● **WHAT YOU NEED TO DO**: Work out how many lines of the data below hold the string "nearest". Answer with that number alone.

::::

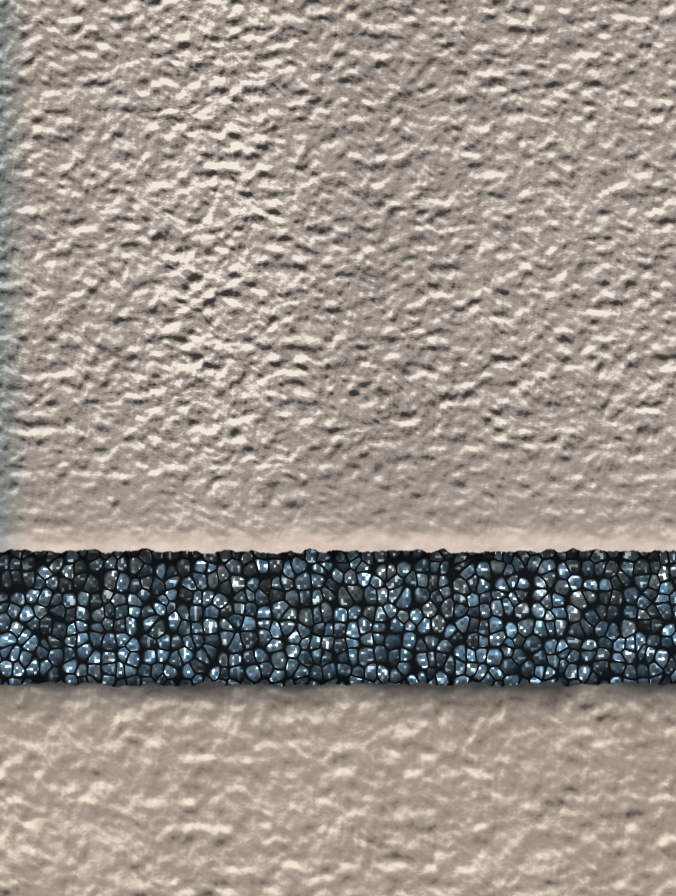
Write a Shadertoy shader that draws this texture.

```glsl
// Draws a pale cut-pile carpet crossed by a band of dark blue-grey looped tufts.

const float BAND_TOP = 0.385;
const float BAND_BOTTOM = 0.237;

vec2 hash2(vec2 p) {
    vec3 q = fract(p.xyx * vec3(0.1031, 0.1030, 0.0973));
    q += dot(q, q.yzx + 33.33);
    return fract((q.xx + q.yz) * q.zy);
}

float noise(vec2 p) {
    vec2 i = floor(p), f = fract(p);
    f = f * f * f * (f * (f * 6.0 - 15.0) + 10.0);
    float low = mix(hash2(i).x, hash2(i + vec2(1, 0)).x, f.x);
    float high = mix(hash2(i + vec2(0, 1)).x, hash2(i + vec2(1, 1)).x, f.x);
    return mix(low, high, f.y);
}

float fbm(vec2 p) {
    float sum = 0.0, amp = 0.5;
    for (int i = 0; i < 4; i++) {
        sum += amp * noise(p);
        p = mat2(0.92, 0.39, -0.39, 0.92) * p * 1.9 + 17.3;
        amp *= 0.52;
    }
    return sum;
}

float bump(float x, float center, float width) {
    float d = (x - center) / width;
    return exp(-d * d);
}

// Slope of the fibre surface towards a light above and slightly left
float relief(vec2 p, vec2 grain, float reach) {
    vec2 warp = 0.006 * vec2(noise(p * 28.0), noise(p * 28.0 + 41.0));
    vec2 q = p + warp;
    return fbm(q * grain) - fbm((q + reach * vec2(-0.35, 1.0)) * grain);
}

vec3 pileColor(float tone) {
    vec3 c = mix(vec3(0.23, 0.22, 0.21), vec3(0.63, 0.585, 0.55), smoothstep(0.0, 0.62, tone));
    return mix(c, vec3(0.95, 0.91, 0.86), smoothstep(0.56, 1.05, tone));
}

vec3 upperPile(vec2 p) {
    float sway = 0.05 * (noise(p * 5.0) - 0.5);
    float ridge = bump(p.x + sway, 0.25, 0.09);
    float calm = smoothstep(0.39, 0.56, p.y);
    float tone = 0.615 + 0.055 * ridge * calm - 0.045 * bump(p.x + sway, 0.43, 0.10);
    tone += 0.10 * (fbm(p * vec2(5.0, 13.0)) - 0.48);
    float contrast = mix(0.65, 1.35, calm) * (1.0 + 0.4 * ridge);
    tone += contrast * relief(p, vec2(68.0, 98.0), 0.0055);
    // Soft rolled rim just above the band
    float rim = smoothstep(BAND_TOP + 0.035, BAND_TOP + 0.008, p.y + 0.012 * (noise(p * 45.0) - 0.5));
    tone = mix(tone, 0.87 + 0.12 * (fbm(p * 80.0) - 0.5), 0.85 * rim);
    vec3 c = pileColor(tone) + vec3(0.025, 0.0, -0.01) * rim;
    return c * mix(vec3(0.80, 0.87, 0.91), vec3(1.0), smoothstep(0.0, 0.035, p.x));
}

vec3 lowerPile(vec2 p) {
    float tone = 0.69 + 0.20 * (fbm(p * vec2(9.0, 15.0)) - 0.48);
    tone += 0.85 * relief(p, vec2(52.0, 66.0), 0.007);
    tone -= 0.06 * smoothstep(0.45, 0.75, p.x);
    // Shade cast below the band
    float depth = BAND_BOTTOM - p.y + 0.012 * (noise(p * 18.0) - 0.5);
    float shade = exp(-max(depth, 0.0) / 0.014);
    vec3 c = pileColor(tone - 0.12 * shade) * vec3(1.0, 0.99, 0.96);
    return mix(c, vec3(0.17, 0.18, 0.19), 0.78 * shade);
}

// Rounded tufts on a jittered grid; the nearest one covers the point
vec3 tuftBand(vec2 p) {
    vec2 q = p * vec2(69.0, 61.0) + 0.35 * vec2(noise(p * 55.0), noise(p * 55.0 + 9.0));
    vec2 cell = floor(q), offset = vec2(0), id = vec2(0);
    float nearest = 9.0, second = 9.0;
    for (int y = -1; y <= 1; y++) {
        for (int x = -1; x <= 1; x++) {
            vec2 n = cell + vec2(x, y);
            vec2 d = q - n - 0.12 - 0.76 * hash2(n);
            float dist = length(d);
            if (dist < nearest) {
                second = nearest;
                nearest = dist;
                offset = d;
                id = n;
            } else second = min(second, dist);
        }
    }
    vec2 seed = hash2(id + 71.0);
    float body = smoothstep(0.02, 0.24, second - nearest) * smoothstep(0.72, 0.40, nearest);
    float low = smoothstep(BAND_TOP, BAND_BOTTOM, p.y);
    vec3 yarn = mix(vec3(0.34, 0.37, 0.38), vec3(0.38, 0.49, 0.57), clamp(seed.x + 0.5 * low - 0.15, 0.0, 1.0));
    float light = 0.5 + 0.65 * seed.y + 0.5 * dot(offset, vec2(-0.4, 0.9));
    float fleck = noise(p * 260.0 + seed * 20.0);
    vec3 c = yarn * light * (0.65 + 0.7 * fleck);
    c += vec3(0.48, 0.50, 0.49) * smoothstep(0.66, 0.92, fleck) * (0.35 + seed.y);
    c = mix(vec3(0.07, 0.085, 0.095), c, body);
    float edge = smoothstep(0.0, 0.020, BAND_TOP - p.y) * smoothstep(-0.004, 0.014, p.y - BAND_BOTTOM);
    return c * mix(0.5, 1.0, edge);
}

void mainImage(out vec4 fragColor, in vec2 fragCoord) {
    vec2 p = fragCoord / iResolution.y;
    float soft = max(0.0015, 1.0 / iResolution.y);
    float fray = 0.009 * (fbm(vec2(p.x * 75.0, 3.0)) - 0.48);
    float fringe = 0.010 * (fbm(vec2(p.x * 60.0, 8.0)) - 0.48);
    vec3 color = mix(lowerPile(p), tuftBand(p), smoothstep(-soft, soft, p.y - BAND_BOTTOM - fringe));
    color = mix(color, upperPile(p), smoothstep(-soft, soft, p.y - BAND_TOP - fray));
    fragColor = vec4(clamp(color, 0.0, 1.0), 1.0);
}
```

::::

● **RESPONSE FOR THIS EXERCISE**: 6